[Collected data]
++++++++++++++++++++

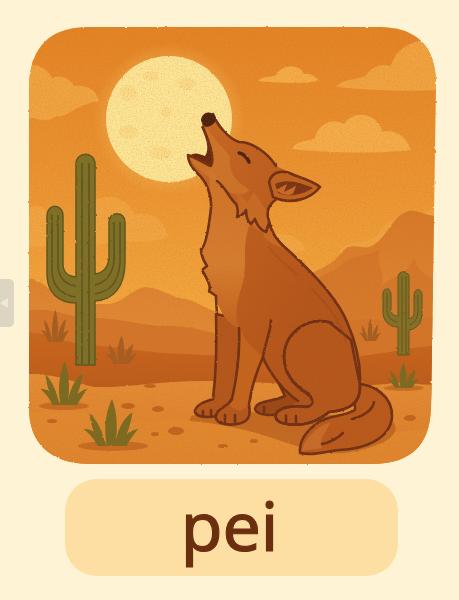
<!DOCTYPE html>
<html lang="en">
<head>
<meta charset="utf-8">
<title>Flashcard: pei</title>
<style>
:root {
  --paper: #fff3d6;
  --label: #fddfa3;
  --ink: #6b2f10;
  --line: #702f12;
  --fur: #b9591d;
  --fur-light: #d2782d;
  --fur-dark: #9c4618;
  --moon: #fee697;
  --cloud: #f6ac48;
  --cactus: #7d7026;
  --cactus-dark: #5d5620;
  --brush: #7b6a22;
  --tab: #dcd5c1;
}
* { box-sizing: border-box; margin: 0; }
html, body { width: 459px; height: 600px; overflow: hidden; }
.flashcard { position: relative; width: 459px; height: 600px; overflow: hidden; background: var(--paper); }
.scene { position: absolute; inset: 0; width: 459px; height: 600px; display: block; }
.label {
  position: absolute; left: 65px; top: 479px; width: 333px; height: 97px;
  border-radius: 32px; background: var(--label);
}
.word {
  position: absolute; left: 65px; top: 479px; width: 333px; height: 97px;
  text-align: center; line-height: 92px; padding-right: 4px;
  font-family: "Noto Sans", "Open Sans", sans-serif; font-size: 68px; font-weight: 500;
  color: var(--ink); -webkit-text-stroke: 1.2px var(--ink); paint-order: stroke fill;
}
.side-tab { position: absolute; left: 0; top: 279px; width: 14px; height: 48px; border-radius: 0 5px 5px 0; background: var(--tab); }
.side-tab::after {
  content: ""; position: absolute; left: 0; top: 19px;
  border: 5px solid transparent; border-right: 8px solid #eee8d6; border-left: 0;
}
.outline { fill: none; stroke: var(--line); stroke-width: 2.6; stroke-linecap: round; stroke-linejoin: round; }
.inked { stroke: var(--line); stroke-width: 2.6; stroke-linecap: round; stroke-linejoin: round; }
</style>
</head>
<body>
<main class="flashcard">
  <svg class="scene" viewBox="0 0 459 600" role="img" aria-label="A coyote howls at the full moon in an orange desert with cacti">
    <defs>
      <clipPath id="frame"><path d="M85 27H382C418 28 437 48 436 86L431 408C430 444 412 463 374 464H88C50 463 29 443 29 408V86C30 47 50 28 85 27Z"/></clipPath>
      <linearGradient id="sky" x1="0" y1="0" x2="0" y2="1">
        <stop offset="0" stop-color="#e58326"/><stop offset=".35" stop-color="#ec9431"/>
        <stop offset=".7" stop-color="#f6ab40"/><stop offset="1" stop-color="#fab54c"/>
      </linearGradient>
      <linearGradient id="far-hills" x1="0" y1="0" x2="0" y2="1">
        <stop offset="0" stop-color="#d87929"/><stop offset="1" stop-color="#e58f37"/>
      </linearGradient>
      <linearGradient id="near-hills" x1="0" y1="0" x2="0" y2="1">
        <stop offset="0" stop-color="#c9671f"/><stop offset="1" stop-color="#b9561b"/>
      </linearGradient>
      <linearGradient id="sand" x1="0" y1="0" x2="0" y2="1">
        <stop offset="0" stop-color="#e58e36"/><stop offset="1" stop-color="#dc7b27"/>
      </linearGradient>
      <linearGradient id="coat" x1="0" y1="0" x2="1" y2="1">
        <stop offset="0" stop-color="#c96a25"/><stop offset=".5" stop-color="#b9591d"/><stop offset="1" stop-color="#a94f1a"/>
      </linearGradient>
      <linearGradient id="chest" x1="0" y1="0" x2="0" y2="1">
        <stop offset="0" stop-color="#cf722a"/><stop offset=".6" stop-color="#d67d30"/><stop offset="1" stop-color="#c2621f"/>
      </linearGradient>
      <radialGradient id="glow"><stop offset=".55" stop-color="#ffcf67" stop-opacity=".55"/><stop offset="1" stop-color="#ffcf67" stop-opacity="0"/></radialGradient>
      <filter id="grain" x="0" y="0" width="100%" height="100%">
        <feTurbulence type="fractalNoise" baseFrequency=".75" numOctaves="2" seed="4"/>
        <feColorMatrix values="0 0 0 0 .4  0 0 0 0 .16  0 0 0 0 .03  0 0 0 1.3 -.52"/>
      </filter>
      <filter id="rough-edge" x="-5%" y="-5%" width="110%" height="110%">
        <feTurbulence type="fractalNoise" baseFrequency=".2" numOctaves="2" seed="8"/>
        <feDisplacementMap in="SourceGraphic" scale="2" xChannelSelector="R" yChannelSelector="G"/>
      </filter>
      <g id="grass">
        <path d="M-4 0C-10-10-15-16-27-17C-20-11-16-6-13 0ZM-5 0C-9-16-14-26-21-32C-20-19-15-8-9 0ZM-4 0C-8-20-4-36 1-46C6-34 7-16 4 0ZM4 0C6-16 12-27 21-33C19-18 14-7 9 0ZM7 0C12-10 18-15 27-17C21-10 18-5 15 0Z"/>
      </g>
    </defs>

    <g filter="url(#rough-edge)">
    <g clip-path="url(#frame)">
      <rect id="sky-area" x="25" y="22" width="416" height="446" fill="url(#sky)"/>

      <g id="clouds" fill="var(--cloud)">
        <path d="M25 67C36 62 47 68 52 78C61 74 70 78 74 86C88 84 97 91 99 101C75 105 71 116 55 117C45 125 32 115 25 118Z" opacity=".75"/>
        <path d="M258 81C263 75 272 78 276 75C281 65 299 63 304 74C311 73 316 77 319 81C302 84 277 83 258 81Z"/>
        <path d="M336 87C345 77 360 81 367 74C374 63 388 65 391 66C397 45 417 38 440 40V90C401 92 370 90 336 87Z" opacity=".75"/>
        <path d="M292 149C298 139 309 142 315 138C318 123 333 118 344 124C356 107 380 116 382 132C396 128 407 138 411 150C376 154 326 153 292 149Z"/>
        <path d="M25 210C38 201 47 209 50 216L54 244C42 248 34 246 25 248ZM95 200C119 190 130 205 134 214C151 211 165 220 168 237C140 247 120 237 96 246Z" opacity=".6"/>
        <path d="M340 250C350 238 371 246 380 232C392 211 414 219 440 206V262H340Z" opacity=".5"/>
        <path d="M262 240C278 228 301 235 306 250C288 256 276 253 266 255Z" opacity=".6"/>
      </g>

      <circle cx="169" cy="119" r="76" fill="url(#glow)"/>
      <g id="moon">
        <circle cx="169" cy="119" r="63" fill="var(--moon)"/>
        <g fill="#fad982" opacity=".65">
          <path d="M120 90C128 82 139 88 136 97C130 104 119 102 120 90Z"/>
          <ellipse cx="150" cy="76" rx="8" ry="5"/><ellipse cx="187" cy="84" rx="9" ry="6"/>
          <ellipse cx="128" cy="132" rx="9" ry="7"/><ellipse cx="161" cy="153" rx="11" ry="6"/><circle cx="166" cy="112" r="5"/>
        </g>
      </g>

      <path id="far-range" d="M25 279C38 276 47 289 61 296C73 303 86 304 103 304C121 306 131 289 145 287C161 288 170 297 186 299C199 302 212 313 230 316L300 281C316 268 329 269 341 253C351 241 361 249 369 247C384 243 392 218 404 213C413 207 422 215 440 217V370H25Z" fill="url(#far-hills)"/>
      <path d="M311 285C324 270 333 274 343 263C354 254 365 258 381 249C372 264 388 270 381 286C396 273 407 276 414 258C420 276 430 276 440 284V365H320Z" fill="#cd6c24" opacity=".45"/>
      <path id="middle-range" d="M25 311C55 306 66 318 91 318C123 318 145 327 169 326C203 326 221 339 255 342C299 341 318 325 347 321C380 315 404 327 440 314V400H25Z" fill="#d4752a"/>
      <path id="near-range" d="M25 333C47 331 62 342 81 344C120 347 146 353 185 354L310 360C352 361 396 349 440 345V410H25Z" fill="url(#near-hills)"/>
      <path id="desert-floor" d="M25 374C57 373 71 382 95 387C127 388 165 380 210 381C281 382 340 389 386 384C408 380 423 387 440 384V470H25Z" fill="url(#sand)"/>
      <path d="M25 414C80 403 102 427 160 421C222 414 254 436 300 432C350 427 392 439 440 425V470H25Z" fill="#e38a31" opacity=".7"/>

      <g id="pebbles" fill="#c2651f">
        <ellipse cx="128" cy="406" rx="7" ry="3"/><ellipse cx="158" cy="409" rx="6" ry="3"/><ellipse cx="176" cy="431" rx="8" ry="4"/><ellipse cx="150" cy="386" rx="6" ry="2"/><ellipse cx="155" cy="434" rx="4" ry="2"/><ellipse cx="52" cy="421" rx="5" ry="2"/><ellipse cx="410" cy="418" rx="6" ry="3"/><ellipse cx="223" cy="446" rx="5" ry="2"/><ellipse cx="254" cy="441" rx="4" ry="2"/>
      </g>

      <g id="distant-brush" fill="#a65d20">
        <use href="#grass" transform="translate(55 342) scale(.52 .7)"/>
        <use href="#grass" transform="translate(121 364) scale(.58 .62)"/>
        <use href="#grass" transform="translate(370 341) scale(.4 .5)"/>
      </g>

      <g id="tall-cactus">
        <path d="M76 365V303C58 303 47 292 47 274V216C47 203 63 203 63 216V264C63 273 68 276 76 277V164C76 151 95 151 95 164V274C103 273 109 267 109 257V222C109 211 125 211 125 222V262C125 286 114 300 95 301V365Z" fill="var(--cactus)" stroke="var(--cactus-dark)" stroke-width="1.5"/>
        <path d="M82 163V364M89 163V364M52 215V272C53 287 62 295 76 297M58 215V268C60 280 66 284 76 286M114 222V260C113 275 106 282 95 285M120 222V263C118 284 110 291 95 294" fill="none" stroke="var(--cactus-dark)" stroke-width="1.7"/>
      </g>
      <g id="small-cactus">
        <path d="M398 355V327C388 327 383 320 383 312V294C383 287 391 287 391 294V309C391 314 394 316 398 316V277C398 270 409 270 409 277V319C412 318 414 316 414 311V295C414 288 422 288 422 295V312C422 323 417 329 409 330V355Z" fill="#837027" stroke="var(--cactus-dark)"/>
        <path d="M402 276V354M406 276V354M387 293V312Q389 321 398 322M418 295V312Q417 323 409 325" fill="none" stroke="var(--cactus-dark)"/>
      </g>

      <g id="brush" fill="var(--brush)">
        <g fill="#b75b1d" opacity=".6"><ellipse cx="64" cy="406" rx="25" ry="4"/><ellipse cx="113" cy="446" rx="35" ry="5"/><ellipse cx="404" cy="388" rx="20" ry="3"/></g>
        <use href="#grass" transform="translate(64 405) scale(.88 .95)"/>
        <use href="#grass" transform="translate(111 446) scale(1.02)"/>
        <use href="#grass" transform="translate(403 388) scale(.6 .55)"/>
      </g>

      <g id="coyote">
        <path d="M190 416C230 408 300 414 390 418C405 432 389 446 345 453C297 456 276 429 190 421Z" fill="#ab5219" opacity=".55"/>

        <path id="tail" class="inked" fill="var(--fur)" d="M354 384C374 383 393 397 392 417C390 439 365 449 339 450C323 452 311 456 300 453C299 441 307 430 319 422C330 415 343 417 355 410Z"/>
        <path d="M302 451C305 438 315 428 330 422C327 432 318 439 322 448Z" fill="#cf7630" opacity=".7"/>
        <path class="outline" d="M352 419C365 416 373 409 374 402M322 444C331 442 338 438 343 433" stroke-width="1.8"/>

        <path id="far-hind-leg" class="inked" fill="var(--fur-dark)" d="M262 350L285 396C273 402 257 400 255 409C257 417 276 415 287 414L305 408L292 350Z"/>
        <path id="far-front-leg" class="inked" fill="#b4571e" d="M216 314C217 345 216 374 213 399C204 402 195 405 195 412C197 418 211 418 222 415L235 393L242 320Z"/>

        <path id="body" fill="url(#coat)" d="M213 114C217 125 229 139 239 142C252 142 267 152 276 166C293 174 312 180 320 187C310 199 291 203 276 199C267 206 266 213 269 221C271 232 276 240 289 251C312 272 338 300 347 322C355 340 361 360 360 385C358 408 340 414 318 413C318 422 306 424 290 424C279 424 273 419 276 414C284 405 292 407 298 401C284 391 269 373 263 357C256 373 251 389 249 405C251 416 249 422 237 424C226 426 214 423 216 415C219 407 229 406 232 399C237 377 240 350 239 328C229 325 220 314 216 296C213 295 210 293 209 291C211 287 209 282 202 270C205 270 206 268 207 266C203 260 201 256 201 249C206 247 209 226 211 208C212 196 207 182 198 174C192 168 188 162 188 155C197 158 204 164 211 166C215 157 209 143 203 128C199 118 206 110 213 114Z"/>
        <path id="chest-fur" fill="url(#chest)" d="M209 170C221 177 225 194 236 204L238 216L246 211L250 224C240 247 250 266 240 292C236 306 235 318 239 328C229 325 220 314 216 296L209 291Q210 283 202 270L207 266Q201 257 201 249C209 233 212 210 210 190Z"/>
        <path id="face-light" fill="var(--fur-light)" opacity=".75" d="M207 127C214 141 225 148 230 157C228 173 238 183 250 190C240 199 227 194 217 181C209 177 199 173 190 158L211 166C216 154 211 141 204 129Z"/>
        <path d="M239 205L236 192L248 202L254 192L268 213C269 226 274 238 288 250C270 245 260 236 264 232Q254 231 250 221L246 211L238 216Z" fill="#c86a25"/>
        <path d="M239 328C246 343 254 349 263 357C256 374 251 389 249 405L240 411L230 406C238 381 240 350 239 328Z" fill="#c5641f"/>

        <path id="mouth" fill="#6a2710" d="M203 126C209 139 216 155 211 166C203 164 195 157 190 156C194 151 201 155 205 156C210 149 206 137 201 127Z"/>
        <path class="outline" d="M213 114C217 125 229 139 239 142C252 142 267 152 276 166M278 198C267 205 266 213 269 221C271 232 276 240 289 251C312 272 338 300 347 322C355 340 361 360 360 385"/>
        <path class="outline" d="M203 127C209 143 215 157 211 166C204 164 197 158 188 155C188 162 192 168 198 174C207 182 212 196 211 208C209 226 206 247 201 249C201 256 203 260 207 266L202 270C209 282 211 287 209 291L216 296C216 304 217 309 217 315"/>
        <path class="outline" d="M239 328C240 350 237 377 232 399C229 406 219 407 216 415C214 423 226 426 237 424C249 422 251 416 249 405C251 389 256 373 263 357C265 343 271 331 271 320M263 357C269 373 284 391 298 401"/>
        <path class="outline" d="M217 181C225 186 229 198 236 204Q239 210 237 217Q244 215 246 210Q246 220 251 224L255 219Q258 229 266 232L269 223" stroke-width="2"/>
        <path id="haunch" class="inked" fill="#b5571d" d="M329 322C307 317 285 333 284 356C284 374 295 386 306 393C315 399 314 406 306 407C294 405 279 407 276 414C273 423 287 426 304 424C316 422 323 417 329 412C350 410 361 403 360 385L351 340Z" stroke="none"/>
        <path class="outline" d="M332 323C307 315 285 333 284 356C284 374 295 386 309 394M308 407C294 405 279 407 276 414C273 423 287 426 304 424C316 422 323 417 329 412C350 410 361 403 360 385"/>

        <path id="ear" class="inked" fill="#c2631f" d="M269 182C272 170 285 170 294 175C305 179 315 182 320 187C310 200 290 205 273 197Z"/>
        <path d="M275 184C286 178 302 183 313 188C300 196 288 197 278 193Z" fill="#7b3415"/>
        <path d="M276 190L287 184L284 192L296 186L293 194Q284 197 276 190Z" fill="#c76b2b"/>
        <path id="nose" d="M201 121C201 114 207 110 213 114C218 119 215 124 210 126C206 128 202 126 201 121Z" fill="#4c2110"/>
        <path id="eye" d="M239 153C242 153 247 157 249 162" fill="none" stroke="#4c2110" stroke-width="3.6" stroke-linecap="round"/>
        <path class="outline" d="M203 411V416M211 410V416M225 415V422M235 415V422M264 407V413M286 415V422M296 416V422" stroke-width="1.8"/>
        <path d="M311 288C330 308 340 320 346 343M268 246C276 257 289 267 298 276" fill="none" stroke="#984316" stroke-width="2" opacity=".35"/>
      </g>

      <rect x="25" y="22" width="416" height="446" filter="url(#grain)" opacity=".38"/>
    </g>
    </g>
  </svg>
  <div class="label"></div>
  <h1 class="word">pei</h1>
  <div class="side-tab"></div>
</main>
</body>
</html>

++++++++++++++++++++

§ **What is expected**
Line count for "label": give the number of lines in the data above that include it, and nothing else.

§ **Exercise solution**
5